▶ [Directions]:
Below is a block of records; reproduce all of them exactly and leave out any pictures.

[Excerpted data Boundary: Start]

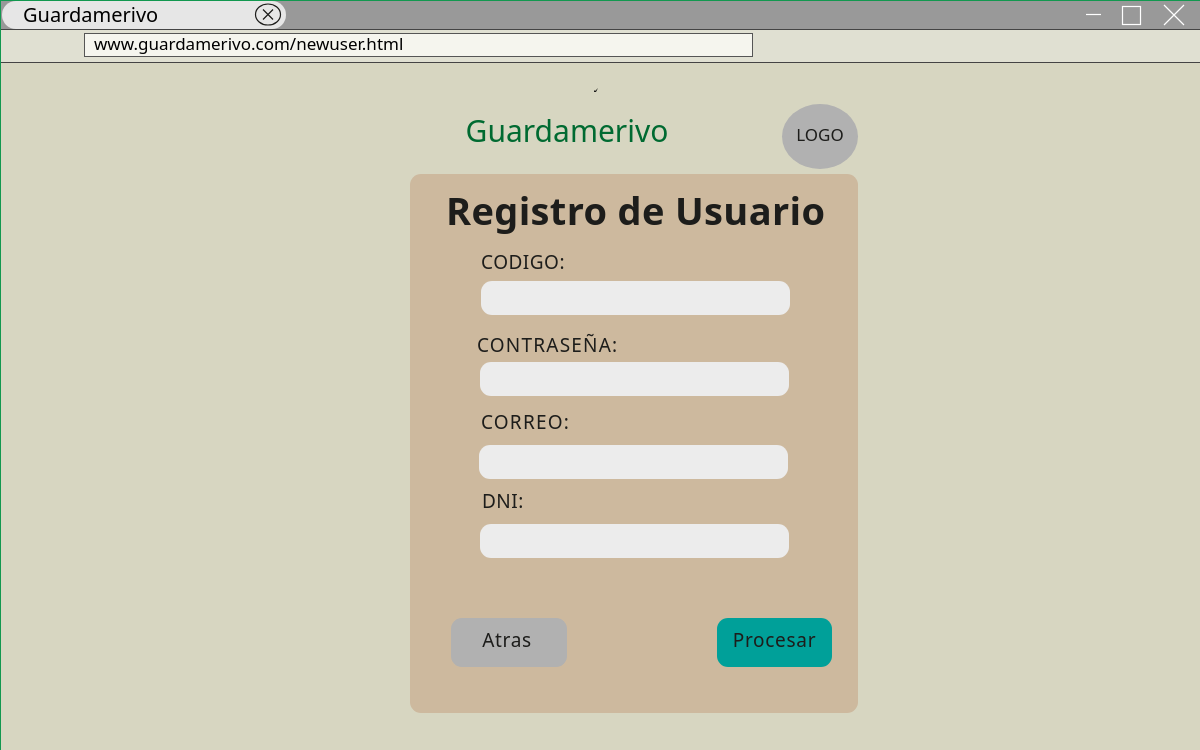
<!DOCTYPE html>
<html lang="es">
<head>
<meta charset="utf-8">
<title>Registro de Usuario</title>
<style>
:root {
  --page: #d7d6c1;
  --toolbar: #e0e0d2;
  --titlebar: #999999;
  --tab: #e6e6e6;
  --address: #f5f5ee;
  --panel: #cdb99e;
  --field: #ececec;
  --neutral: #b1b1b1;
  --action: #00a099;
  --brand: #006a31;
  --edge: #12984f;
  --ink: #1d1d1b;
}
* { box-sizing: border-box; margin: 0; padding: 0; }
html, body { width: 1200px; height: 750px; overflow: hidden; }
body { background: var(--page); color: var(--ink); font-family: "Noto Sans", "Open Sans", sans-serif; }
.window { position: relative; width: 1200px; height: 750px; overflow: hidden; }
.window-edge { position: absolute; inset: 0; border-top: 1px solid var(--edge); border-left: 1px solid var(--edge); }

.titlebar { display: flex; justify-content: space-between; height: 30px; background: var(--titlebar); border-bottom: 1px solid #444; }
.tab { display: flex; align-items: center; justify-content: space-between; width: 284px; height: 28px; margin: 1px 0 0 2px; padding: 0 4px 0 21px; border-radius: 14px; background: var(--tab); color: #000; font-size: 20px; line-height: 28px; white-space: nowrap; }
.tab svg, .window-controls { display: block; fill: none; }
.tab svg { stroke: var(--ink); stroke-width: 1.2; }
.window-controls { stroke: #fff; stroke-width: 1.2; }

.toolbar { display: flex; height: 33px; padding: 3px 0 0 84px; background: var(--toolbar); border-bottom: 1px solid #444; }
.address { width: 669px; height: 24px; padding-left: 9px; border: 1px solid #555; background: var(--address); color: #000; font-size: 17px; line-height: 19px; white-space: nowrap; }

.content { display: flex; flex-direction: column; width: 448px; margin: 41px 0 0 410px; }
.brand-row { display: flex; justify-content: space-between; height: 65px; margin-bottom: 5px; padding-left: 49px; }
.brand { width: 216px; height: 54px; color: var(--brand); font-size: 30px; font-weight: 400; line-height: 54px; text-align: center; white-space: nowrap; }
.logo-spot { width: 76px; height: 65px; border-radius: 50%; background: var(--neutral); font-size: 17px; line-height: 62px; text-align: center; }

.panel { height: 539px; padding: 12px 26px 0 37px; border-radius: 11px; background: var(--panel); }
.panel h2 { height: 48px; margin: 0 0 16px -1px; font-size: 38px; font-weight: 700; letter-spacing: .35px; line-height: 48px; white-space: nowrap; }
.fields { display: flex; flex-direction: column; padding-left: 33px; }
.field { display: flex; flex-direction: column; }
.label { height: 24px; padding-left: 1px; font-size: 19px; letter-spacing: .5px; line-height: 24px; white-space: nowrap; }
.box { width: 309px; height: 34px; border-radius: 11px; background: var(--field); }
.code { gap: 7px; margin-bottom: 18px; }
.code .box { margin-left: 1px; }
.password { gap: 5px; margin-bottom: 14px; }
.password .label { margin-left: -4px; letter-spacing: 1.2px; }
.mail { gap: 11px; margin-bottom: 10px; }
.mail .label { letter-spacing: 1.2px; }
.mail .box { margin-left: -1px; }
.identity { gap: 11px; }
.identity .label { margin-left: 1px; }
.actions { display: flex; justify-content: space-between; margin-top: 60px; padding-left: 4px; }
.button { width: 116px; height: 49px; border-radius: 11px; color: var(--ink); font-size: 19px; letter-spacing: .7px; line-height: 44px; text-align: center; text-decoration: none; }
.back { padding-right: 4px; background: var(--neutral); }
.submit { width: 115px; background: var(--action); }
.accent { position: absolute; left: 593px; top: 87px; }
</style>
</head>
<body>
<div class="window">
  <header>
    <div class="titlebar">
      <div class="tab">
        <span>Guardamerivo</span>
        <svg width="28" height="26" viewBox="0 0 28 26" aria-label="Cerrar">
          <ellipse cx="14" cy="12.5" rx="12.5" ry="10.5"/>
          <path d="M9 7.5L19 17.5M19 7.5L9 17.5"/>
        </svg>
      </div>
      <svg class="window-controls" width="120" height="29" viewBox="0 0 120 29" aria-hidden="true">
        <path d="M6 14.5H21"/>
        <rect x="42.5" y="6.5" width="18" height="18"/>
        <path d="M84 5L104 25M104 5L84 25"/>
      </svg>
    </div>
    <div class="toolbar">
      <div class="address">www.guardamerivo.com/newuser.html</div>
    </div>
  </header>

  <main class="content">
    <div class="brand-row">
      <h1 class="brand">Guardamerivo</h1>
      <div class="logo-spot">LOGO</div>
    </div>
    <section class="panel">
      <h2>Registro de Usuario</h2>
      <div class="fields">
        <div class="field code"><span class="label">CODIGO:</span><div class="box"></div></div>
        <div class="field password"><span class="label">CONTRASEÑA:</span><div class="box"></div></div>
        <div class="field mail"><span class="label">CORREO:</span><div class="box"></div></div>
        <div class="field identity"><span class="label">DNI:</span><div class="box"></div></div>
      </div>
      <div class="actions">
        <a class="button back" href="#">Atras</a>
        <a class="button submit" href="#">Procesar</a>
      </div>
    </section>
  </main>

  <svg class="accent" width="6" height="6" viewBox="0 0 6 6" aria-hidden="true">
    <path d="M1 3L2 4L5 1L3 5H1Z" fill="#1d1d1b"/>
  </svg>
  <div class="window-edge"></div>
</div>
</body>
</html>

[Excerpted data Boundary: End]

▶ [Solution to this task]:
<!DOCTYPE html>
<html lang="es">
<head>
<meta charset="utf-8">
<title>Registro de Usuario</title>
<style>
:root {
  --page: #d7d6c1;
  --toolbar: #e0e0d2;
  --titlebar: #999999;
  --tab: #e6e6e6;
  --address: #f5f5ee;
  --panel: #cdb99e;
  --field: #ececec;
  --neutral: #b1b1b1;
  --action: #00a099;
  --brand: #006a31;
  --edge: #12984f;
  --ink: #1d1d1b;
}
* { box-sizing: border-box; margin: 0; padding: 0; }
html, body { width: 1200px; height: 750px; overflow: hidden; }
body { background: var(--page); color: var(--ink); font-family: "Noto Sans", "Open Sans", sans-serif; }
.window { position: relative; width: 1200px; height: 750px; overflow: hidden; }
.window-edge { position: absolute; inset: 0; border-top: 1px solid var(--edge); border-left: 1px solid var(--edge); }

.titlebar { display: flex; justify-content: space-between; height: 30px; background: var(--titlebar); border-bottom: 1px solid #444; }
.tab { display: flex; align-items: center; justify-content: space-between; width: 284px; height: 28px; margin: 1px 0 0 2px; padding: 0 4px 0 21px; border-radius: 14px; background: var(--tab); color: #000; font-size: 20px; line-height: 28px; white-space: nowrap; }
.tab svg, .window-controls { display: block; fill: none; }
.tab svg { stroke: var(--ink); stroke-width: 1.2; }
.window-controls { stroke: #fff; stroke-width: 1.2; }

.toolbar { display: flex; height: 33px; padding: 3px 0 0 84px; background: var(--toolbar); border-bottom: 1px solid #444; }
.address { width: 669px; height: 24px; padding-left: 9px; border: 1px solid #555; background: var(--address); color: #000; font-size: 17px; line-height: 19px; white-space: nowrap; }

.content { display: flex; flex-direction: column; width: 448px; margin: 41px 0 0 410px; }
.brand-row { display: flex; justify-content: space-between; height: 65px; margin-bottom: 5px; padding-left: 49px; }
.brand { width: 216px; height: 54px; color: var(--brand); font-size: 30px; font-weight: 400; line-height: 54px; text-align: center; white-space: nowrap; }
.logo-spot { width: 76px; height: 65px; border-radius: 50%; background: var(--neutral); font-size: 17px; line-height: 62px; text-align: center; }

.panel { height: 539px; padding: 12px 26px 0 37px; border-radius: 11px; background: var(--panel); }
.panel h2 { height: 48px; margin: 0 0 16px -1px; font-size: 38px; font-weight: 700; letter-spacing: .35px; line-height: 48px; white-space: nowrap; }
.fields { display: flex; flex-direction: column; padding-left: 33px; }
.field { display: flex; flex-direction: column; }
.label { height: 24px; padding-left: 1px; font-size: 19px; letter-spacing: .5px; line-height: 24px; white-space: nowrap; }
.box { width: 309px; height: 34px; border-radius: 11px; background: var(--field); }
.code { gap: 7px; margin-bottom: 18px; }
.code .box { margin-left: 1px; }
.password { gap: 5px; margin-bottom: 14px; }
.password .label { margin-left: -4px; letter-spacing: 1.2px; }
.mail { gap: 11px; margin-bottom: 10px; }
.mail .label { letter-spacing: 1.2px; }
.mail .box { margin-left: -1px; }
.identity { gap: 11px; }
.identity .label { margin-left: 1px; }
.actions { display: flex; justify-content: space-between; margin-top: 60px; padding-left: 4px; }
.button { width: 116px; height: 49px; border-radius: 11px; color: var(--ink); font-size: 19px; letter-spacing: .7px; line-height: 44px; text-align: center; text-decoration: none; }
.back { padding-right: 4px; background: var(--neutral); }
.submit { width: 115px; background: var(--action); }
.accent { position: absolute; left: 593px; top: 87px; }
</style>
</head>
<body>
<div class="window">
  <header>
    <div class="titlebar">
      <div class="tab">
        <span>Guardamerivo</span>
        <svg width="28" height="26" viewBox="0 0 28 26" aria-label="Cerrar">
          <ellipse cx="14" cy="12.5" rx="12.5" ry="10.5"/>
          <path d="M9 7.5L19 17.5M19 7.5L9 17.5"/>
        </svg>
      </div>
      <svg class="window-controls" width="120" height="29" viewBox="0 0 120 29" aria-hidden="true">
        <path d="M6 14.5H21"/>
        <rect x="42.5" y="6.5" width="18" height="18"/>
        <path d="M84 5L104 25M104 5L84 25"/>
      </svg>
    </div>
    <div class="toolbar">
      <div class="address">www.guardamerivo.com/newuser.html</div>
    </div>
  </header>

  <main class="content">
    <div class="brand-row">
      <h1 class="brand">Guardamerivo</h1>
      <div class="logo-spot">LOGO</div>
    </div>
    <section class="panel">
      <h2>Registro de Usuario</h2>
      <div class="fields">
        <div class="field code"><span class="label">CODIGO:</span><div class="box"></div></div>
        <div class="field password"><span class="label">CONTRASEÑA:</span><div class="box"></div></div>
        <div class="field mail"><span class="label">CORREO:</span><div class="box"></div></div>
        <div class="field identity"><span class="label">DNI:</span><div class="box"></div></div>
      </div>
      <div class="actions">
        <a class="button back" href="#">Atras</a>
        <a class="button submit" href="#">Procesar</a>
      </div>
    </section>
  </main>

  <svg class="accent" width="6" height="6" viewBox="0 0 6 6" aria-hidden="true">
    <path d="M1 3L2 4L5 1L3 5H1Z" fill="#1d1d1b"/>
  </svg>
  <div class="window-edge"></div>
</div>
</body>
</html>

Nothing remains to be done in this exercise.